■ THE TASK
The number of lines with the string "title" in the listing below is all that should be reported.

■ DATASET RECORDS

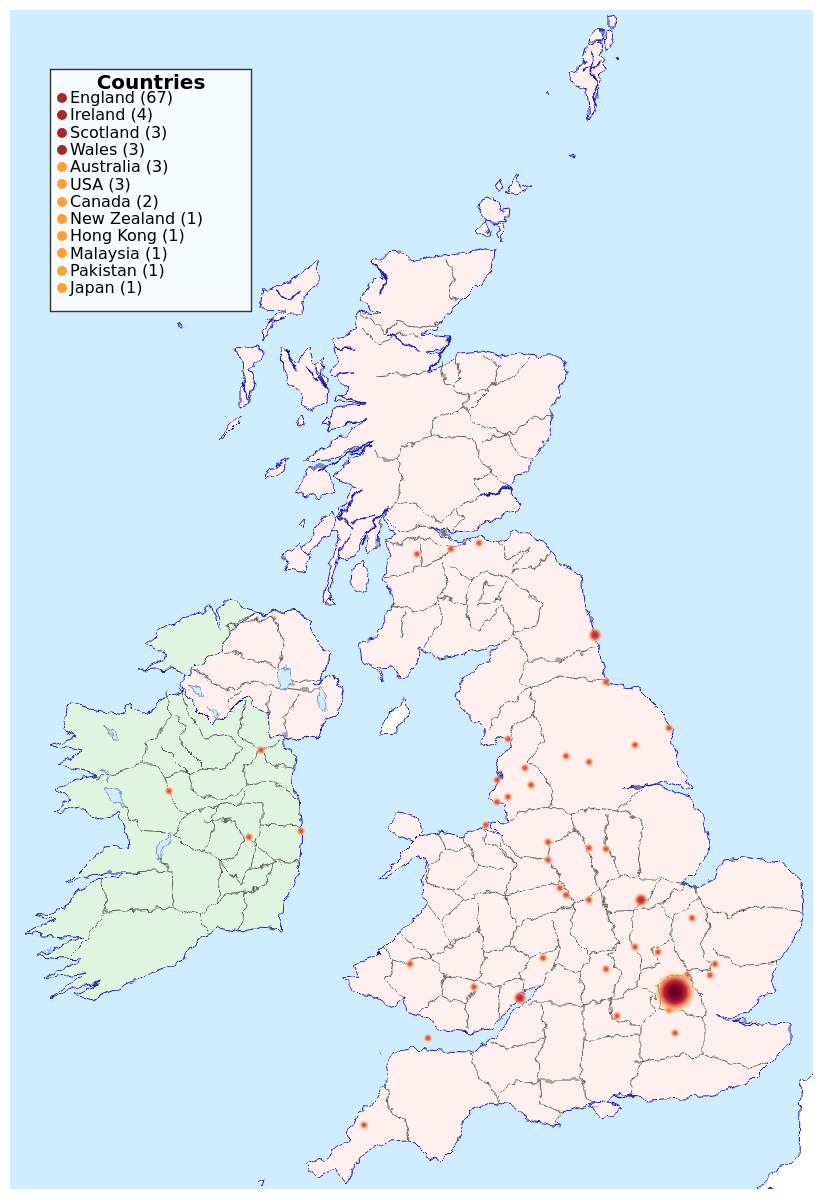
<!DOCTYPE html>
<html lang="en">
<head>
<meta charset="utf-8">
<title>Countries map</title>
<style>
:root{--sea:#d0edff;--britain:#ffefee;--ireland:#dff5df;--coast:#1c1ca0;--border:#4a4a4a;--home:#a52a2a;--abroad:#ffa033;--panel:#f6fbff}
html,body{margin:0;background:#fff;overflow:hidden}
svg{display:block;width:823px;height:1200px}
.sea{fill:var(--sea)}
.coast{stroke:var(--coast);stroke-width:1;stroke-linejoin:round}
.britain{fill:var(--britain)}
.ireland{fill:var(--ireland)}
.blank{fill:#fff}
.lake{fill:var(--sea);stroke:#5a7fa8;stroke-width:.8}
.inlets{fill:none;stroke:var(--coast);stroke-width:1.7}
.borders{fill:none;stroke:var(--border);stroke-width:.9;stroke-linejoin:round}
.panel{fill:var(--panel);stroke:#333;stroke-width:1.4}
.legend{font:16px "DejaVu Sans",sans-serif;fill:#000}
.legend-title{font-weight:700;font-size:20px;text-anchor:middle}
.home{fill:var(--home)}
.abroad{fill:var(--abroad)}
</style>
</head>
<body>
<svg viewBox="0 0 823 1200" role="img" aria-label="Heat map of Britain and Ireland with a list of countries">
<defs>
<filter id="rugged" x="0" y="0" width="823" height="1200" filterUnits="userSpaceOnUse" color-interpolation-filters="sRGB">
<feTurbulence type="fractalNoise" baseFrequency=".09" numOctaves="2" seed="4" result="noise"/>
<feDisplacementMap in="SourceGraphic" in2="noise" scale="11" xChannelSelector="R" yChannelSelector="G"/>
</filter>
<radialGradient id="heat-low">
<stop offset="0" stop-color="#d93a35"/><stop offset=".35" stop-color="#e8664f" stop-opacity=".95"/><stop offset=".65" stop-color="#f9b27c" stop-opacity=".6"/><stop offset="1" stop-color="#ffeaa5" stop-opacity="0"/>
</radialGradient>
<radialGradient id="heat-high">
<stop offset="0" stop-color="#5c0020"/><stop offset=".3" stop-color="#82062a"/><stop offset=".5" stop-color="#bd2038"/><stop offset=".68" stop-color="#ee7a50" stop-opacity=".85"/><stop offset=".85" stop-color="#fbd084" stop-opacity=".5"/><stop offset="1" stop-color="#fff0b0" stop-opacity="0"/>
</radialGradient>
<radialGradient id="heat-mid">
<stop offset="0" stop-color="#b5173c"/><stop offset=".4" stop-color="#d8434a"/><stop offset=".7" stop-color="#f4a070" stop-opacity=".65"/><stop offset="1" stop-color="#ffeaa5" stop-opacity="0"/>
</radialGradient>
<circle id="spot" r="5.5" fill="url(#heat-low)"/>
<circle id="spot-mid" r="8" fill="url(#heat-mid)"/>
<clipPath id="frame"><rect x="10" y="10" width="803" height="1179"/></clipPath>
</defs>

<rect class="sea" x="10" y="10" width="803" height="1179"/>

<g clip-path="url(#frame)"><g filter="url(#rugged)">
<g id="great-britain" class="coast britain">
<path d="M384 253L400 252 412 262 440 255 460 254 478 250 495 252 492 270 478 285 460 303 445 315 437 328 420 334 434 336 452 337 440 351 425 350 440 356 428 373 446 363 460 354 482 352 500 356 520 353 545 356 562 356 567 374 558 395 550 415 549 435 535 460 520 476 505 488 480 497 512 487 511 495 521 502 516 511 496 517 474 530 450 533 428 524 450 539 465 542 480 537 498 541 515 530 545 542 560 562 582 575 585 602 594 632 600 655 607 684 640 689 664 713 673 740 679 765 693 789 683 787 670 780 640 787 622 788 652 784 690 797 706 820 710 840 705 860 688 876 681 884 696 888 712 880 722 859 745 857 780 862 802 882 804 912 795 940 778 962 771 980 776 990 757 1001 748 1013 718 1018 745 1021 770 1025 790 1024 790 1044 772 1060 750 1082 730 1089 705 1097 680 1098 650 1100 630 1097 619 1091 606 1102 585 1106 562 1112 555 1121 562 1126 530 1121 512 1106 490 1102 470 1110 459 1130 455 1146 441 1160 426 1155 410 1139 390 1140 370 1148 356 1163 346 1183 335 1169 318 1177 305 1165 326 1157 347 1140 357 1117 378 1097 388 1080 385 1063 400 1051 412 1048 440 1050 470 1051 490 1040 506 1025 514 1010 528 999 540 984 520 994 506 1012 490 1029 470 1033 445 1030 425 1016 408 1013 404 999 390 1006 375 997 358 995 342 978 360 976 353 966 374 958 397 935 415 920 426 905 422 880 429 862 416 855 400 869 379 881 394 862 418 838 440 832 460 836 484 826 502 836 488 822 508 823 506 806 489 799 500 780 496 762 512 742 499 736 494 748 481 742 483 728 460 706 455 693 465 675 485 662 500 644 480 651 458 655 440 658 420 648 413 668 402 680 393 667 376 668 382 679 362 660 359 643 374 640 385 620 393 600 383 575 391 554 384 541 395 536 384 520 388 508 379 522 378 548 369 554 366 530 355 556 337 560 350 534 341 548 328 590 334 604 323 602 329 574 340 533 330 530 355 487 333 475 372 444 358 446 330 460 304 461 345 434 366 420 329 430 333 408 365 405 334 400 350 390 331 372 338 362 334 340 353 331 360 310 380 315 360 300 374 280 383 277 374 262Z"/>
<path d="M390 828L398 812 415 815 424 830 412 842 396 836ZM589 1107L606 1100 623 1108 606 1118ZM353 568L363 563 370 580 364 594 352 588ZM284 555L300 543 309 558 303 574 288 570ZM302 548L330 510 338 520 322 540 309 556ZM296 492L311 466 326 466 336 492 316 498ZM281 348L298 362 309 346 314 365 328 380 326 402 311 411 296 388 282 372ZM316 368L324 358 321 375 327 388ZM263 475L290 458 280 473 266 478ZM295 424L304 416 306 426ZM322 424L327 419 331 425ZM298 526L305 518 302 530ZM325 604L330 598 336 604Z"/>
<path id="outer-isles" d="M262 310L265 290 290 281 317 261 318 281 303 300 302 314 288 314 272 324 264 340 263 328 285 309ZM236 350L258 346 262 356 250 372 255 385 250 404 240 407 240 388 246 372ZM229 424L240 414 238 424 222 440ZM177 324L181 322 183 325Z"/>
<path id="northern-isles" d="M478 215L480 200 494 196 500 210 510 208 508 222 482 220ZM474 230L484 221 490 236 478 235ZM494 222L503 224 502 242ZM494 183L502 178 505 188 499 192ZM510 186L518 176 520 187 531 184 515 196 506 194ZM569 74L584 62 588 44 601 40 599 56 607 60 597 82 598 98 590 120 587 90 576 86ZM589 40L600 28 603 40ZM609 16L615 14 614 28 609 28ZM604 32L613 30 611 46 605 48ZM617 58L619 57 618 60ZM547 91L549 89 551 93ZM571 156L574 154 574 158ZM257 1181L264 1178 262 1186ZM379 1050L381 1054"/>
</g>
<g class="coast blank">
<path id="isle-of-man" d="M381 735L386 714 407 699 409 712 395 734Z"/>
<path id="continent" d="M820 1070L802 1082 800 1110 799 1156 780 1168 758 1189 830 1200Z"/>
</g>
<path class="inlets" d="M372 444L350 456M366 420L345 425M365 405L340 396M372 440L335 462 320 470M388 508L375 520 362 545M374 516L352 522M360 490L340 516 352 528M318 375L327 388M305 365L318 380M275 290L290 300 300 292M268 322L285 318M286 350L300 372M388 335L420 350M335 345L355 349M336 375L352 372M374 262L388 280 380 292M583 70L604 62M592 50L596 110M428 372L452 338M484 496L514 488M733 1021L757 1026M612 1096L632 1098M240 380L250 400"/>

<g id="ireland" class="coast">
<path class="ireland" d="M230 599L255 612 268 615 280 610 300 612 312 622 314 638 328 655 325 672 314 685 332 675 343 690 339 712 328 717 318 735 300 739 285 735 285 750 295 757 292 780 299 800 302 830 300 860 295 885 283 905 280 930 262 927 242 932 220 928 208 935 195 943 182 962 160 970 140 978 116 990 92 1000 76 995 100 982 50 996 88 972 44 978 80 960 36 957 60 945 82 938 25 932 56 920 38 914 64 910 76 890 102 878 140 872 108 872 68 882 88 862 105 848 130 846 126 830 119 812 97 820 80 806 55 812 70 798 54 790 75 780 98 775 58 764 82 752 48 745 76 738 61 728 69 704 95 710 125 714 128 704 148 716 160 700 183 691 186 675 170 668 142 670 168 656 146 644 162 630 185 618 212 607 216 626 222 630 216 611Z"/>
<path class="britain" d="M255 613L230 630 222 648 196 666 180 684 194 706 214 726 232 710 245 697 254 705 268 715 270 736 285 735 300 739 318 735 328 717 339 712 343 690 332 675 314 685 325 672 328 655 314 638 312 622 300 612 280 610 268 615Z"/>
</g>
<path id="lakes" class="lake" d="M279 669L292 667 294 685 277 688ZM190 684L202 688 206 698 196 695ZM208 708L220 714 218 722ZM101 770L110 772 106 782ZM104 786L122 792 122 806 110 800ZM108 725L116 738 111 738ZM158 848L174 832 166 848 157 858ZM318 686L325 690 326 712 319 708Z"/>

<g class="borders">
<path id="irish-counties" d="M222 649L230 625 256 613M228 625L275 617M275 617L282 645 278 668M222 650L262 662 278 668M294 682L322 680M193 668L225 690 254 682 278 688M232 712L228 700 240 690M286 688L300 690 318 690M270 690L268 715M300 694L284 718 286 734M168 690L170 715 160 735 145 742 142 765 120 772 96 778M170 715L185 725 182 745 205 768 190 775 160 745M180 688L186 710 205 738 230 735 240 750 225 770 204 768M245 700L240 735 262 752 285 738M262 752L270 765 293 768M262 752L244 765 247 785 225 800 195 795 188 773M247 785L270 782 290 792 297 800M188 773L165 778 155 765 143 765M165 778L172 800 185 815 175 835M123 806L140 830 165 832M185 815L215 805 240 802 246 790M215 805L212 830 205 848 220 862 240 855 242 835 232 820 205 822M240 802L262 805 262 825 300 828M262 825L256 845 243 835M258 845L275 860 300 862M256 845L248 870 240 885 220 862M175 835L190 850 205 848M158 856L170 870 172 908M136 872L170 870M172 908L200 915 218 900 220 862M104 878L106 912 85 940 70 955M106 912L172 908M200 915L208 935M218 900L245 890 242 932M248 870L280 862M278 862L262 885 245 892"/>
<path id="scottish-counties" d="M448 258L454 278 450 296 462 303M360 311L374 322 388 332 398 320 420 328 442 322M362 330L380 345 400 332 422 338M376 376L400 374 428 373M440 360L446 385 468 396 466 408 432 422 430 436M455 357L460 378 450 388M482 354L500 366 496 384 468 398M532 357L515 376 490 388 468 410M551 416L535 418 508 434 472 424 466 408M508 434L518 455 532 462M375 448L378 458 398 458 402 446 430 436 474 438 480 460 492 470 476 480 480 497M508 434L480 440M490 470L505 488M398 458L402 478 395 502 418 506 440 522 456 508 480 497M395 502L386 515M388 520L400 532 422 524 440 530 452 538M456 508L462 520 452 532M385 541L402 545 418 536 450 548 470 542M418 540L422 566 400 574 386 578M422 566L440 558 452 550M440 558L448 582 438 598 440 620M392 604L420 612 440 598 466 605 470 580 452 566M470 580L485 570 508 578 500 600 480 604 486 582 500 590M498 541L508 560 528 548M528 548L512 572 540 566 552 548M508 578L526 592 540 605 536 622 516 632 500 645M466 605L470 625 480 630 500 604 516 632M404 612L400 640M440 620L425 648"/>
<path id="english-counties" d="M516 632L528 660 520 680 530 688M528 660L560 660 600 645M530 688L560 676 607 683M530 688L505 705 488 728M530 688L535 715 515 725 508 742M535 715L545 740 530 760 548 780 552 806 570 815 592 808M552 806L520 812 508 822M570 815L576 830 548 845 552 862 520 858 500 836M592 808L618 810 642 788M618 810L642 822 636 860 642 880 620 875 606 845 608 815M642 880L662 880 684 884M576 830L590 855 600 890 575 905 560 880 552 862M600 890L622 874M600 890L606 912 635 910 660 882M500 842L515 865 505 895 530 890 560 880M505 895L515 925 540 918 575 905M515 925L510 945 530 958 560 945 552 922M575 905L570 935 590 955 620 945 606 912M560 945L556 965 540 984M530 958L520 975 525 994M556 965L580 975 590 955M580 975L584 1005 562 1003 528 1003M584 1005L610 998 620 975 608 955 620 945M635 910L628 940 640 955 638 985 622 998 610 998M635 910L660 905 684 885M660 905L672 920 670 940 652 950 660 965 640 970M672 920L700 898 696 888M700 898L710 925 700 945 712 968 688 972 670 940M705 908L730 915 760 905 803 912M712 950L740 966 778 962M688 972L690 985 702 996 705 1018 680 1012 660 1008 658 985 672 974 688 978M640 985L656 1000M610 998L612 1020 640 1025 656 1012 650 998M640 1025L640 1060 633 1080 630 1097M636 1062L680 1056 705 1055 705 1018M705 1055L750 1068 770 1060M640 1035L612 1036 584 1040 580 1075 590 1104M584 1005L584 1040M542 1005L545 1040 536 1058 540 1080 580 1080M490 1042L508 1048 545 1040M540 1080L510 1084 496 1102M540 1080L542 1104 562 1112M470 1052L476 1075 496 1090 496 1102M386 1080L388 1108 405 1120 410 1139"/>
<path id="welsh-counties" d="M484 828L486 845 502 850 515 865M440 833L446 850 430 864M446 850L468 848 480 866 505 870M462 836L468 848M430 864L426 885 455 890 480 866M455 890L462 902 440 922 428 905M462 902L490 890 505 895M440 922L452 945 430 956 400 935M452 945L478 930 480 900M478 930L486 952 510 945M486 952L478 982 445 975 430 956M478 982L500 985 524 978M445 975L440 995 418 1012M440 995L465 1003 478 982M465 1003L468 1030M500 985L498 1020M385 946L394 962 386 980 404 1000M394 962L430 956"/>
</g>
</g></g>

<g id="hot-spots">
<use href="#spot" x="417" y="554"/><use href="#spot" x="451" y="549"/><use href="#spot" x="479" y="543"/>
<use href="#spot-mid" x="595" y="635"/><use href="#spot" x="606" y="682"/><use href="#spot" x="669" y="728"/>
<use href="#spot" x="635" y="745"/><use href="#spot" x="566" y="756"/><use href="#spot" x="589" y="762"/>
<use href="#spot" x="508" y="739"/><use href="#spot" x="525" y="768"/><use href="#spot" x="497" y="780"/>
<use href="#spot" x="531" y="785"/><use href="#spot" x="508" y="797"/><use href="#spot" x="497" y="802"/>
<use href="#spot" x="486" y="825"/><use href="#spot" x="548" y="842"/><use href="#spot" x="548" y="860"/>
<use href="#spot" x="589" y="848"/><use href="#spot" x="606" y="849"/><use href="#spot" x="560" y="888"/>
<use href="#spot" x="566" y="895"/><use href="#spot" x="589" y="900"/><use href="#spot-mid" x="641" y="900"/>
<use href="#spot" x="692" y="918"/><use href="#spot" x="635" y="947"/><use href="#spot" x="658" y="952"/>
<use href="#spot" x="543" y="958"/><use href="#spot" x="606" y="969"/><use href="#spot" x="715" y="964"/>
<use href="#spot" x="710" y="975"/><use href="#spot" x="687" y="975"/><use href="#spot" x="669" y="1010"/>
<use href="#spot" x="675" y="1033"/><use href="#spot" x="617" y="1016"/><use href="#spot-mid" x="520" y="998"/>
<use href="#spot" x="474" y="987"/><use href="#spot" x="410" y="964"/><use href="#spot" x="428" y="1038"/>
<use href="#spot" x="364" y="1125"/><use href="#spot" x="261" y="750"/><use href="#spot" x="169" y="791"/>
<use href="#spot" x="249" y="837"/><use href="#spot" x="301" y="831"/>
<circle cx="675" cy="992" r="22" fill="url(#heat-high)"/>
</g>

<g class="legend">
<rect class="panel" x="50.5" y="69.5" width="201" height="242"/>
<text class="legend-title" x="151" y="89">Countries</text>
<g class="home"><circle cx="62" cy="98" r="5"/><circle cx="62" cy="115" r="5"/><circle cx="62" cy="133" r="5"/><circle cx="62" cy="150" r="5"/></g>
<g class="abroad"><circle cx="62" cy="167" r="5"/><circle cx="62" cy="184" r="5"/><circle cx="62" cy="202" r="5"/><circle cx="62" cy="219" r="5"/><circle cx="62" cy="236" r="5"/><circle cx="62" cy="253" r="5"/><circle cx="62" cy="271" r="5"/><circle cx="62" cy="288" r="5"/></g>
<text x="70" y="103">England (67)</text>
<text x="70" y="120">Ireland (4)</text>
<text x="70" y="138">Scotland (3)</text>
<text x="70" y="155">Wales (3)</text>
<text x="70" y="172">Australia (3)</text>
<text x="70" y="190">USA (3)</text>
<text x="70" y="207">Canada (2)</text>
<text x="70" y="224">New Zealand (1)</text>
<text x="70" y="241">Hong Kong (1)</text>
<text x="70" y="259">Malaysia (1)</text>
<text x="70" y="276">Pakistan (1)</text>
<text x="70" y="293">Japan (1)</text>
</g>
</svg>
</body>
</html>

■ SOLUTION FOR THIS EXERCISE
3